▶ _REQUIRED ACTION_
From the entries that follow, report every line in which "below" occurs.

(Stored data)
▽
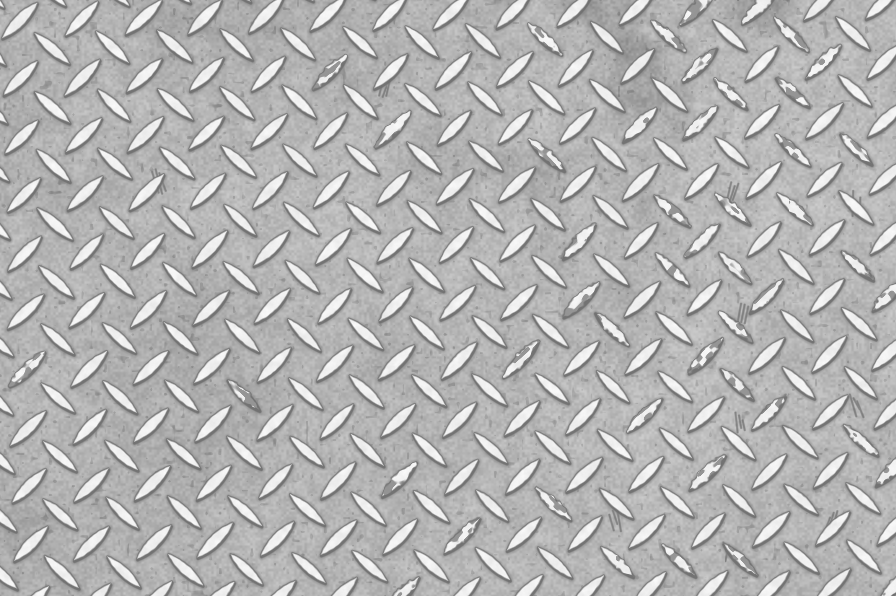
Give the GLSL for this texture, as a Shadertoy shader.

```glsl
// Worn steel tread plate: two interleaved grids of raised pointed lozenges,
// leaning opposite ways, on a slightly turned lattice. Each lozenge is a lens
// distance field with a dark skirt; noise adds grain, stains, dents and scratches.

// Lengths are in canvas heights
const vec2  PITCH       = vec2(0.1035, 0.0977);
const vec2  ORIGIN      = vec2(0.0353, 0.8686);
const float GRID_TURN   = 0.020;
const vec2  RISING_LENS  = vec2(0.0400, 0.0084);  // half length, half width
const vec2  FALLING_LENS = vec2(0.0375, 0.0073);
const float LEAN        = 0.765;
const float JITTER      = 0.0022;
const float RIM_WIDTH   = 0.0024;
const float SKIRT_WIDTH = 0.0085;
const vec2  SKIRT_SHIFT = vec2(0.0006, -0.0024);
const float SCRATCH_CELL = 0.19;

const vec3 PLATE  = vec3(0.712);
const vec3 SKIRT  = vec3(0.52);
const vec3 RIM    = vec3(0.43);
const vec3 BRIGHT = vec3(0.945);
const vec3 GOUGE  = vec3(0.40);

float hash(vec2 p) {
    vec3 q = fract(vec3(p.xyx) * 0.1031);
    q += dot(q, q.yzx + 33.33);
    return fract((q.x + q.y) * q.z);
}

float noise(vec2 p) {
    vec2 i = floor(p), f = fract(p);
    f = f * f * (3.0 - 2.0 * f);
    return mix(mix(hash(i), hash(i + vec2(1, 0)), f.x),
               mix(hash(i + vec2(0, 1)), hash(i + vec2(1, 1)), f.x), f.y);
}

float fbm(vec2 p) {
    float sum = 0.0, amp = 0.5;
    for (int i = 0; i < 4; i++) {
        sum += amp * noise(p);
        p = mat2(1.6, 1.2, -1.2, 1.6) * p + 7.3;
        amp *= 0.5;
    }
    return sum / 0.9375;
}

mat2 turn(float a) { return mat2(cos(a), -sin(a), sin(a), cos(a)); }

// Signed distance to a pointed lens lying along x
float lensDistance(vec2 p, vec2 halfSize) {
    p = abs(p);
    float r = dot(halfSize, halfSize) / (2.0 * halfSize.y);
    float drop = r - halfSize.y;
    if ((p.x - halfSize.x) * drop > p.y * halfSize.x)
        return length(p - vec2(halfSize.x, 0.0));
    return length(p + vec2(0.0, drop)) - r;
}

float segmentDistance(vec2 p, vec2 halfSpan) {
    float t = clamp(dot(p, halfSpan) / dot(halfSpan, halfSpan), -1.0, 1.0);
    return length(p - halfSpan * t);
}

// Bare metal: broad tone, stains gathering at the upper right, grain and pits
vec3 plateColor(vec2 p) {
    float stainZone = smoothstep(0.5, 1.2, p.x) * smoothstep(0.35, 0.95, p.y);
    float stain = smoothstep(0.48, 0.72, fbm(p * 7.0 + 3.0));
    float tone = 0.07 * (fbm(p * 3.0) - 0.5) + 0.09 * (fbm(p * 38.0) - 0.5);
    tone += 0.09 * (noise(p * 230.0) - 0.5) + 0.018 * (p.x - 0.75);
    tone -= stain * (0.02 + 0.09 * stainZone) * (0.5 + fbm(p * 60.0));
    tone -= 0.10 * smoothstep(0.80, 0.95, noise(p * 130.0 + 19.0));
    return PLATE + tone;
}

// Sparse bundles of short, nearly upright scratches
float scratches(vec2 p, float px) {
    vec2 id = floor(p / SCRATCH_CELL);
    vec2 local = (fract(p / SCRATCH_CELL) - 0.5) * SCRATCH_CELL;
    float mark = 0.0;
    for (int i = 0; i < 3; i++) {
        vec2 seed = id + 31.0 * float(i);
        vec2 offset = vec2(hash(id + 5.0) - 0.5, hash(id + 9.0) - 0.5) * 0.08;
        offset += vec2(float(i) * 0.006, 0.012 * hash(seed));
        vec2 span = vec2(0.012 * (hash(id + 2.0) - 0.5), 0.008 + 0.014 * hash(seed + 3.0));
        float d = segmentDistance(local - offset, span);
        mark = max(mark, 1.0 - smoothstep(0.0003, 0.0015 + px, d));
    }
    return mark * step(hash(id + 17.0), 0.08 + 0.3 * smoothstep(0.4, 1.4, p.x));
}

void mainImage(out vec4 fragColor, in vec2 fragCoord) {
    float px = 1.0 / iResolution.y;
    vec2 p = fragCoord * px;
    vec3 color = plateColor(p);
    color = mix(color, GOUGE, 0.65 * scratches(p, px));

    for (int k = 0; k < 2; k++) {
        bool rising = k == 0;
        vec2 grid = turn(GRID_TURN) * (p - ORIGIN) / PITCH - 0.5 * float(k);
        vec2 id = round(grid);
        vec2 seed = id + 40.0 + 57.0 * float(k);
        vec2 local = (grid - id) * PITCH;
        local += JITTER * (vec2(hash(seed), hash(seed + 8.0)) - 0.5);
        float lean = (rising ? LEAN : -LEAN) + 0.06 * (hash(seed + 4.0) - 0.5);
        vec2 size = (rising ? RISING_LENS : FALLING_LENS) * (0.96 + 0.08 * hash(seed + 6.0));
        vec2 q = turn(lean) * local;

        // Damage grows more common toward the right
        float worn = step(hash(seed + 12.0), 0.03 + 0.32 * smoothstep(0.4, 1.5, p.x));
        float ragged = (noise(p * 150.0) - 0.5) * mix(0.0012, 0.005, worn);
        float d = lensDistance(q, size) + ragged;
        float below = lensDistance(turn(lean) * (local - SKIRT_SHIFT), size);

        // Soft skirt, dark rim heavier underneath, then the polished top
        color = mix(color, SKIRT, 0.80 * (1.0 - smoothstep(0.0, SKIRT_WIDTH, below)));
        float rim = 1.0 - smoothstep(RIM_WIDTH * 0.5, RIM_WIDTH + px, min(d + 0.0006, below));
        color = mix(color, RIM, 0.85 * rim);
        vec3 top = BRIGHT + 0.09 * (fbm(p * 90.0) - 0.5);
        float dent = smoothstep(0.57, 0.70, noise(q * vec2(75.0, 140.0) + seed * 3.7));
        top = mix(top, GOUGE + 0.12, 0.85 * worn * dent);
        color = mix(color, top, 1.0 - smoothstep(-px, px, d));
    }
    fragColor = vec4(clamp(color, 0.0, 1.0), 1.0);
}
```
△
▶ _RESULT OF THE TASK_
        float below = lensDistance(turn(lean) * (local - SKIRT_SHIFT), size);
        color = mix(color, SKIRT, 0.80 * (1.0 - smoothstep(0.0, SKIRT_WIDTH, below)));
        float rim = 1.0 - smoothstep(RIM_WIDTH * 0.5, RIM_WIDTH + px, min(d + 0.0006, below));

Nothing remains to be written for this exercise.